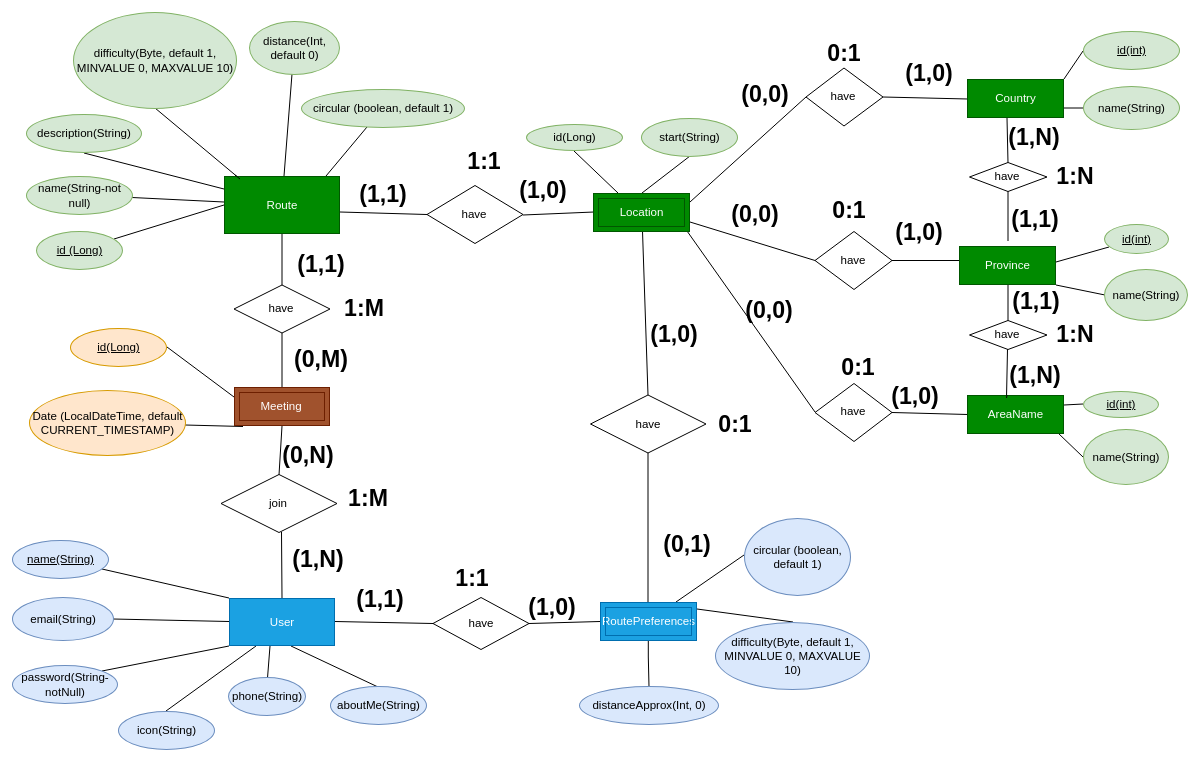
<!DOCTYPE html>
<html lang="en">
<head>
<meta charset="utf-8">
<title>Entity relationship diagram</title>
<style>
:root{--ink:#000;--paper:#fff;--green:#008a00;--green-line:#005700;--mint:#d5e8d4;--mint-line:#82b366;--brown:#a0522d;--brown-line:#6d1f00;--peach:#ffe6cc;--peach-line:#d79b00;--blue:#1ba1e2;--blue-line:#006eaf;--sky:#dae8fc;--sky-line:#6c8ebf}
*{box-sizing:border-box}
html,body{margin:0;background:var(--paper)}
.diagram{position:relative;width:1200px;height:761px;overflow:hidden;background:var(--paper);color:var(--ink);font:11.57px/14.2px "Liberation Sans",Arial,sans-serif}
.links{position:absolute;left:0;top:0}
.attribute,.entity{position:absolute;left:var(--x);top:var(--y);width:var(--w);height:var(--h);display:flex;align-items:center;justify-content:center;text-align:center;white-space:nowrap;border:1px solid var(--line);background:var(--fill)}
.attribute{border-radius:50%}
.key{text-decoration:underline}
.entity{color:#fff}
.weak::after{content:"";position:absolute;inset:4px;border:1px solid var(--line)}
.route{--fill:var(--mint);--line:var(--mint-line)}
.meeting{--fill:var(--peach);--line:var(--peach-line)}
.user{--fill:var(--sky);--line:var(--sky-line)}
.entity.route{--fill:var(--green);--line:var(--green-line)}
.entity.meeting{--fill:var(--brown);--line:var(--brown-line)}
.entity.user{--fill:var(--blue);--line:var(--blue-line)}
.relation,.cardinality{position:absolute;left:var(--x);top:var(--y);transform:translate(-50%,-50%);white-space:nowrap}
.cardinality{font-size:23.14px;line-height:28px;font-weight:700}
</style>
</head>
<body>
<main class="diagram">
<svg class="links" width="1200" height="761" viewBox="0 0 1200 761" fill="none" stroke="#000" aria-hidden="true">
<g id="attribute-links">
<path d="M155 108L240 179M292 74L284 176M367 127L326 176M84 153L224 189M132 197.500L224 202M114 239L224 205"/>
<path d="M574 151L618 193M690 156L642 193M1083 51L1064 79M1083 108H1064M1109 247L1056 262M1105 295L1056 285M1083 404L1064 405M1083 457L1058 433"/>
<path d="M167 347L234 397M185 425L243 426.500M102 569L229 598M113 619L229 621.500M102 671L229 646M166 711L256 646M267.500 678L270 646M378 687L291 646"/>
<path d="M744 555L676 602M793 622L697 609M649 687L648.300 657V641"/>
</g>
<g id="relation-links">
<path d="M340 212L427 214.500M523 215L594 212M282 234V285M282 333V387M282 426L279 475M281.500 532L282 598M335 621.500L433 623.500M529 623.500L600 621.500"/>
<path d="M690 202L806 97M883 97L968 99M690 222L815 260.500M892 260.500H960M687 231L815 412M892 412.500L968 414.500M642.500 231L648 395M648 453V602"/>
<path d="M1007 118L1008 163M1008 191V241M1008 285V321M1007.500 349L1006.500 398"/>
</g>
<g id="relation-shapes" fill="#fff">
<polygon points="427,214.500 475,185.500 523,214.500 475,243.500"/>
<polygon points="234,309 282,285 330,309 282,333"/>
<polygon points="221,503.500 279,474.500 337,503.500 279,532.500"/>
<polygon points="433,623.500 481,597.500 529,623.500 481,649.500"/>
<polygon points="590.500,424 648,395 706,424 648,453"/>
<polygon points="806,97 844,68 883,97 844,126"/>
<polygon points="815,260.500 854,231.500 892,260.500 854,289.500"/>
<polygon points="815,412.500 854,383.500 892,412.500 854,441.500"/>
<polygon points="969.500,177 1008,162.500 1047,177 1008,191.500"/>
<polygon points="969.500,335 1008,320.500 1047,335 1008,349.500"/>
</g>
</svg>

<section aria-label="Route">
<div class="entity route" style="--x:224px;--y:176px;--w:116px;--h:58px">Route</div>
<div class="attribute route" style="--x:73px;--y:12px;--w:164px;--h:97px">difficulty(Byte, default 1,<br>MINVALUE 0, MAXVALUE 10)</div>
<div class="attribute route" style="--x:249px;--y:21px;--w:91px;--h:54px">distance(Int,<br>default 0)</div>
<div class="attribute route" style="--x:301px;--y:89px;--w:164px;--h:39px">circular (boolean, default 1)</div>
<div class="attribute route" style="--x:26px;--y:114px;--w:116px;--h:39px">description(String)</div>
<div class="attribute route" style="--x:26px;--y:176px;--w:107px;--h:39px">name(String-not<br>null)</div>
<div class="attribute route key" style="--x:36px;--y:231px;--w:87px;--h:39px">id (Long)</div>
</section>

<section aria-label="Location">
<div class="entity route weak" style="--x:593px;--y:193px;--w:97px;--h:39px">Location</div>
<div class="attribute route" style="--x:526px;--y:124px;--w:97px;--h:27px">id(Long)</div>
<div class="attribute route" style="--x:641px;--y:118px;--w:97px;--h:39px">start(String)</div>
</section>

<section aria-label="Country">
<div class="entity route" style="--x:967px;--y:79px;--w:97px;--h:39px">Country</div>
<div class="attribute route key" style="--x:1083px;--y:31px;--w:97px;--h:39px">id(int)</div>
<div class="attribute route" style="--x:1083px;--y:86px;--w:97px;--h:44px">name(String)</div>
</section>

<section aria-label="Province">
<div class="entity route" style="--x:959px;--y:246px;--w:97px;--h:39px">Province</div>
<div class="attribute route key" style="--x:1104px;--y:224px;--w:65px;--h:30px">id(int)</div>
<div class="attribute route" style="--x:1104px;--y:269px;--w:84px;--h:52px">name(String)</div>
</section>

<section aria-label="AreaName">
<div class="entity route" style="--x:967px;--y:395px;--w:97px;--h:39px">AreaName</div>
<div class="attribute route key" style="--x:1083px;--y:391px;--w:76px;--h:27px">id(int)</div>
<div class="attribute route" style="--x:1083px;--y:429px;--w:86px;--h:56px">name(String)</div>
</section>

<section aria-label="Meeting">
<div class="entity meeting weak" style="--x:234px;--y:387px;--w:96px;--h:39px;padding-right:2px">Meeting</div>
<div class="attribute meeting key" style="--x:70px;--y:328px;--w:97px;--h:39px">id(Long)</div>
<div class="attribute meeting" style="--x:29px;--y:390px;--w:157px;--h:66px">Date (LocalDateTime, default<br>CURRENT_TIMESTAMP)</div>
</section>

<section aria-label="User">
<div class="entity user" style="--x:229px;--y:598px;--w:106px;--h:48px">User</div>
<div class="attribute user key" style="--x:12px;--y:540px;--w:97px;--h:39px">name(String)</div>
<div class="attribute user" style="--x:12px;--y:597px;--w:102px;--h:44px">email(String)</div>
<div class="attribute user" style="--x:12px;--y:665px;--w:106px;--h:39px">password(String-<br>notNull)</div>
<div class="attribute user" style="--x:118px;--y:711px;--w:97px;--h:39px">icon(String)</div>
<div class="attribute user" style="--x:228px;--y:677px;--w:78px;--h:39px">phone(String)</div>
<div class="attribute user" style="--x:330px;--y:686px;--w:97px;--h:39px">aboutMe(String)</div>
</section>

<section aria-label="RoutePreferences">
<div class="entity user weak" style="--x:600px;--y:602px;--w:97px;--h:39px">RoutePreferences</div>
<div class="attribute user" style="--x:744px;--y:518px;--w:107px;--h:78px">circular (boolean,<br>default 1)</div>
<div class="attribute user" style="--x:715px;--y:622px;--w:155px;--h:68px">difficulty(Byte, default 1,<br>MINVALUE 0, MAXVALUE<br>10)</div>
<div class="attribute user" style="--x:579px;--y:686px;--w:140px;--h:39px">distanceApprox(Int, 0)</div>
</section>

<section aria-label="Relations">
<span class="relation" style="--x:474px;--y:214px">have</span>
<span class="relation" style="--x:281px;--y:308px">have</span>
<span class="relation" style="--x:278px;--y:503px">join</span>
<span class="relation" style="--x:481px;--y:623px">have</span>
<span class="relation" style="--x:648px;--y:424px">have</span>
<span class="relation" style="--x:843px;--y:96px">have</span>
<span class="relation" style="--x:853px;--y:260px">have</span>
<span class="relation" style="--x:853px;--y:411px">have</span>
<span class="relation" style="--x:1007px;--y:176px">have</span>
<span class="relation" style="--x:1007px;--y:334px">have</span>
</section>

<section aria-label="Cardinalities">
<span class="cardinality" style="--x:484px;--y:161px">1:1</span>
<span class="cardinality" style="--x:383px;--y:194px">(1,1)</span>
<span class="cardinality" style="--x:543px;--y:190px">(1,0)</span>
<span class="cardinality" style="--x:321px;--y:264px">(1,1)</span>
<span class="cardinality" style="--x:364px;--y:308px">1:M</span>
<span class="cardinality" style="--x:321px;--y:359px">(0,M)</span>
<span class="cardinality" style="--x:308px;--y:455px">(0,N)</span>
<span class="cardinality" style="--x:368px;--y:498px">1:M</span>
<span class="cardinality" style="--x:318px;--y:559px">(1,N)</span>
<span class="cardinality" style="--x:380px;--y:599px">(1,1)</span>
<span class="cardinality" style="--x:472px;--y:578px">1:1</span>
<span class="cardinality" style="--x:552px;--y:607px">(1,0)</span>
<span class="cardinality" style="--x:687px;--y:544px">(0,1)</span>
<span class="cardinality" style="--x:735px;--y:424px">0:1</span>
<span class="cardinality" style="--x:674px;--y:334px">(1,0)</span>
<span class="cardinality" style="--x:765px;--y:94px">(0,0)</span>
<span class="cardinality" style="--x:844px;--y:53px">0:1</span>
<span class="cardinality" style="--x:929px;--y:73px">(1,0)</span>
<span class="cardinality" style="--x:755px;--y:214px">(0,0)</span>
<span class="cardinality" style="--x:849px;--y:210px">0:1</span>
<span class="cardinality" style="--x:919px;--y:232px">(1,0)</span>
<span class="cardinality" style="--x:769px;--y:310px">(0,0)</span>
<span class="cardinality" style="--x:858px;--y:367px">0:1</span>
<span class="cardinality" style="--x:915px;--y:396px">(1,0)</span>
<span class="cardinality" style="--x:1034px;--y:137px">(1,N)</span>
<span class="cardinality" style="--x:1075px;--y:176px">1:N</span>
<span class="cardinality" style="--x:1035px;--y:219px">(1,1)</span>
<span class="cardinality" style="--x:1036px;--y:301px">(1,1)</span>
<span class="cardinality" style="--x:1075px;--y:334px">1:N</span>
<span class="cardinality" style="--x:1035px;--y:375px">(1,N)</span>
</section>
<svg class="links" width="1200" height="761" viewBox="0 0 1200 761" fill="none" stroke="#000" aria-hidden="true">
<path d="M235 175L240 179M1007 395L1006.500 398"/>
</svg>
</main>
</body>
</html>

+--

*Task instructions*:
Return all lines of the material that have "label" in them.

*Task solution*:
<section aria-label="Route">
<section aria-label="Location">
<section aria-label="Country">
<section aria-label="Province">
<section aria-label="AreaName">
<section aria-label="Meeting">
<section aria-label="User">
<section aria-label="RoutePreferences">
<section aria-label="Relations">
<section aria-label="Cardinalities">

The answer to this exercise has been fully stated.